Come the end of the war, Alekhine was declined entry into all tournaments outside the Iberian Peninsula, with several pre-war invitations rejected. In 1946, The British Chess Federation decided to grant money as a prize fund for a World Championship match between Alekhine and the new soviet superstar, Mikhail Botvinnik. A telegram was sent to the hotel in Portugal where Alekhine was staying, and it was here that, on March 24th, Alexander Alekhine was found and pronounced dead. Alekhine’s funeral was arranged and paid for by the newly-created FIDE organisation (the international chess federation: Fédération Internationale des Échecs).
Here is where the conspiracy theories begin to write themselves. The initial line of inquiry decided that Alekhine had died of a heart attack, and yet articles in chess magazines claimed that the autopsy reports had stated that a three-inch piece of unchewed meat had been found in his windpipe. Due to the high improbability that someone could have effectively inhaled a piece of meat that long without chewing it, rumours began to fly. Theories that the Soviet Union reached Alexander and killed him as payment for both his Nazi affiliation and his denouncement of bolshevism in the early 1920s emerged. Many, including Grandmaster Kevin Spraggett, suggest that it is possible the Portuguese secret police of the time, PIDE, attacked Alekhine outside his hotel room and staged the death (Spraggett, 2010). Some even maintain that the photographs of his body in the hotel room were staged to suggest a natural death.
Debates still abound as to whether Alekhine harboured true anti-Semitic feelings, or whether all of his statements were purely down to a need to keep his family safe. Some have argued both, others have argued that his statements and articles were manipulated by the Nazi to fit their regime, and that Alekhine incorrectly spelled the names of famous players of the past to prove that he didn’t believe the rhetoric he was writing. It is quite likely that this is another issue which, like the true circumstances of his death, will remain forever unknown. In either case, the one thing that nobody doubts was his great chess ability, playing aggressively for the kill with no quarter given, and his death remains a mysterious singularity in the 125+ years of the official title of world chess.

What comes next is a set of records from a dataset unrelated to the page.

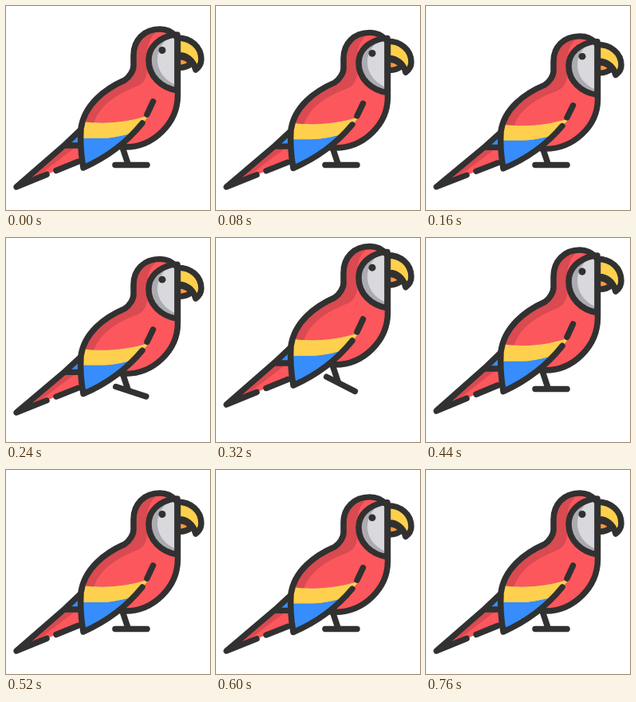
An HTML page with a canvas for the animation above (3560 ms loop, 256 by 256 pixels).

```html
<!DOCTYPE html>
<html lang="en">
<head>
<meta charset="utf-8">
<title>Hopping parrot</title>
<style>
html, body { margin: 0; width: 100%; height: 100%; overflow: hidden; background: #fff; }
canvas { display: block; width: 256px; height: 256px; }
</style>
</head>
<body>
<canvas id="stage"></canvas>
<script>
const canvas = document.getElementById('stage');
const ctx = canvas.getContext('2d');
const ratio = window.devicePixelRatio || 1;
canvas.width = canvas.height = 256 * ratio;

const LOOP = 3560, STEP = 40, END = 760, GROUND = 227;
const INK = '#303130', RED = '#fc575d', DARK_RED = '#d94a51';
const YELLOW = '#ffd04d', BLUE = '#368dfb', ORANGE = '#fb9640';
const GREY = '#d9d8dd', DARK_GREY = '#acabb1';

const P = d => new Path2D(d);
const back = 'M213 38 C208 32 201 29 193 29 C173 29 160 43 160 62 V75 ' +
  'C160 81 155 89 149 93 C124 104 98 124 94 154 C93 170 94 186 97 203 ';
const wingEdge = 'C122 192 150 173 171 147 ';
const belly = 'H150 C185 177 215.5 147 215.5 112 V42 ';

const shape = {
  tail: P('M13 227 L74 174 L94 155 L97 203 L90 195.5 Z'),
  tailShade: P('M13 227 L74 175 H90 L34 218 Z'),
  tailBlue: P('M74 175 L94 154 V175 Z'),
  tailLines: P('M51 211.5 L13 227 L74 174 L94 155 M74 175 H94 M63 206.5 L90 195.5'),
  body: P(back + 'L140 177 ' + belly + 'Z'),
  bodyLine: P(back + wingEdge + 'M177 136 L184.5 120 M145 177 ' + belly),
  backShade: P('M202 25 C186 30 177 43 177 60 V77 C177 88 174 96 166 100 ' +
    'C134 112 114 128 109 152 H80 V85 H155 V25 Z'),
  wing: P('M94 154 C93 170 94 186 97 203 ' + wingEdge + 'L180 137 L94 144 Z'),
  band: P('M88 144 C120 149 150 147 180 137 L165 157 C140 166 115 168 88 166 Z'),
  face: P('M210 36 C192 40 179 51 179 68 C179 88 195 103 215 106 V36 Z'),
  faceShade: P('M210 36 C192 40 179 51 179 68 C179 88 195 103 215 106 V100 ' +
    'C200 94 190 82 190 67 C190 54 198 42 210 36 Z'),
  lowerBeak: P('M215 64 H221 C227 65 231 69 233 72 C228 76 222 78 215 77 Z'),
  beak: P('M215 40 C232 40 245 51 245 67 C245 72 242 77 238 80 C236 71 230 64 221 62 H215 Z'),
  leg: P('M146 177 L153 198')
};

// time, lift, stretch, foot angle in degrees
const poses = [
  [0, 0, 1, 0],
  [160, 0, 0.955, 0],
  [240, -8, 0.973, 18],
  [320, -18, 1.002, 27],
  [360, -20.5, 1.01, 28],
  [440, -10, 1.02, 0],
  [520, 0, 1, 0],
  [560, 0, 0.965, 0],
  [600, 0, 0.975, 0],
  [760, 0, 1, 0]
];

function poseAt(t) {
  let i = 1;
  while (i < poses.length - 1 && poses[i][0] < t) i++;
  const a = poses[i - 1], b = poses[i];
  const k = Math.min(1, (t - a[0]) / (b[0] - a[0]));
  return a.map((v, n) => v + (b[n] - v) * k);
}

function fill(name, color) {
  ctx.fillStyle = color;
  ctx.fill(shape[name]);
}

function line(name) {
  ctx.stroke(shape[name]);
}

function clipped(name, paint) {
  ctx.save();
  ctx.clip(shape[name]);
  paint();
  ctx.restore();
}

function drawFoot(lift, angle) {
  ctx.save();
  ctx.translate(0, lift);
  line('leg');
  ctx.translate(153, 199.5);
  ctx.rotate(angle * Math.PI / 180);
  ctx.beginPath();
  ctx.moveTo(-16, 0);
  ctx.lineTo(24, 0);
  ctx.stroke();
  ctx.restore();
}

function drawTail() {
  fill('tail', RED);
  fill('tailShade', DARK_RED);
  fill('tailBlue', BLUE);
  line('tailLines');
}

function drawBody() {
  fill('body', RED);
  clipped('body', () => fill('backShade', DARK_RED));
  clipped('wing', () => {
    fill('wing', BLUE);
    fill('band', YELLOW);
  });
  // the wing's red part above the band
  clipped('body', () => {
    ctx.beginPath();
    ctx.moveTo(88, 144);
    ctx.bezierCurveTo(120, 149, 150, 147, 180, 137);
    ctx.lineTo(109, 135);
    ctx.closePath();
    ctx.fillStyle = RED;
    ctx.fill();
    fill('backShade', DARK_RED);
    ctx.clip(shape.wing);
    fill('band', YELLOW);
    ctx.fillStyle = BLUE;
    ctx.fillRect(80, 166, 60, 40);
  });
}

function drawHead() {
  fill('lowerBeak', ORANGE);
  line('lowerBeak');
  fill('beak', YELLOW);
  line('beak');
  fill('face', GREY);
  fill('faceShade', DARK_GREY);
  line('face');
  ctx.fillStyle = INK;
  ctx.beginPath();
  ctx.arc(196, 55.5, 4.5, 0, Math.PI * 2);
  ctx.fill();
}

function frame(now) {
  const t = Math.min(END, Math.floor(now % LOOP / STEP) * STEP);
  const [, lift, stretch, angle] = poseAt(t);
  ctx.setTransform(ratio, 0, 0, ratio, 0, 0);
  ctx.fillStyle = '#fff';
  ctx.fillRect(0, 0, 256, 256);
  ctx.strokeStyle = INK;
  ctx.lineWidth = 7.5;
  ctx.lineCap = ctx.lineJoin = 'round';

  drawFoot(lift, angle);
  ctx.translate(0, GROUND + lift);
  ctx.scale(1, stretch);
  ctx.translate(0, -GROUND);
  drawTail();
  drawBody();
  drawHead();
  line('bodyLine');
}

const start = performance.now();
function tick() {
  frame(performance.now() - start);
  requestAnimationFrame(tick);
}
tick();
</script>
</body>
</html>
```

-Article by Kieran Judge
Spraggett, K., 2010. Spraggett on Chess – Part 1: Alekhine’s Death. [Online]
Available at: https://web.archive.org/web/20110708045154/http://kevinspraggett.blogspot.com/2009/03/part-1-alekhines-death.html
[Accessed 05 10 2019].
Wall, B., 2008. Alexander Alekhine (1892 – 1946). [Online]
Available at: https://web.archive.org/web/20091028083454/http://www.geocities.com/SiliconValley/Lab/7378/alekhine.htm
[Accessed 05 10 2019].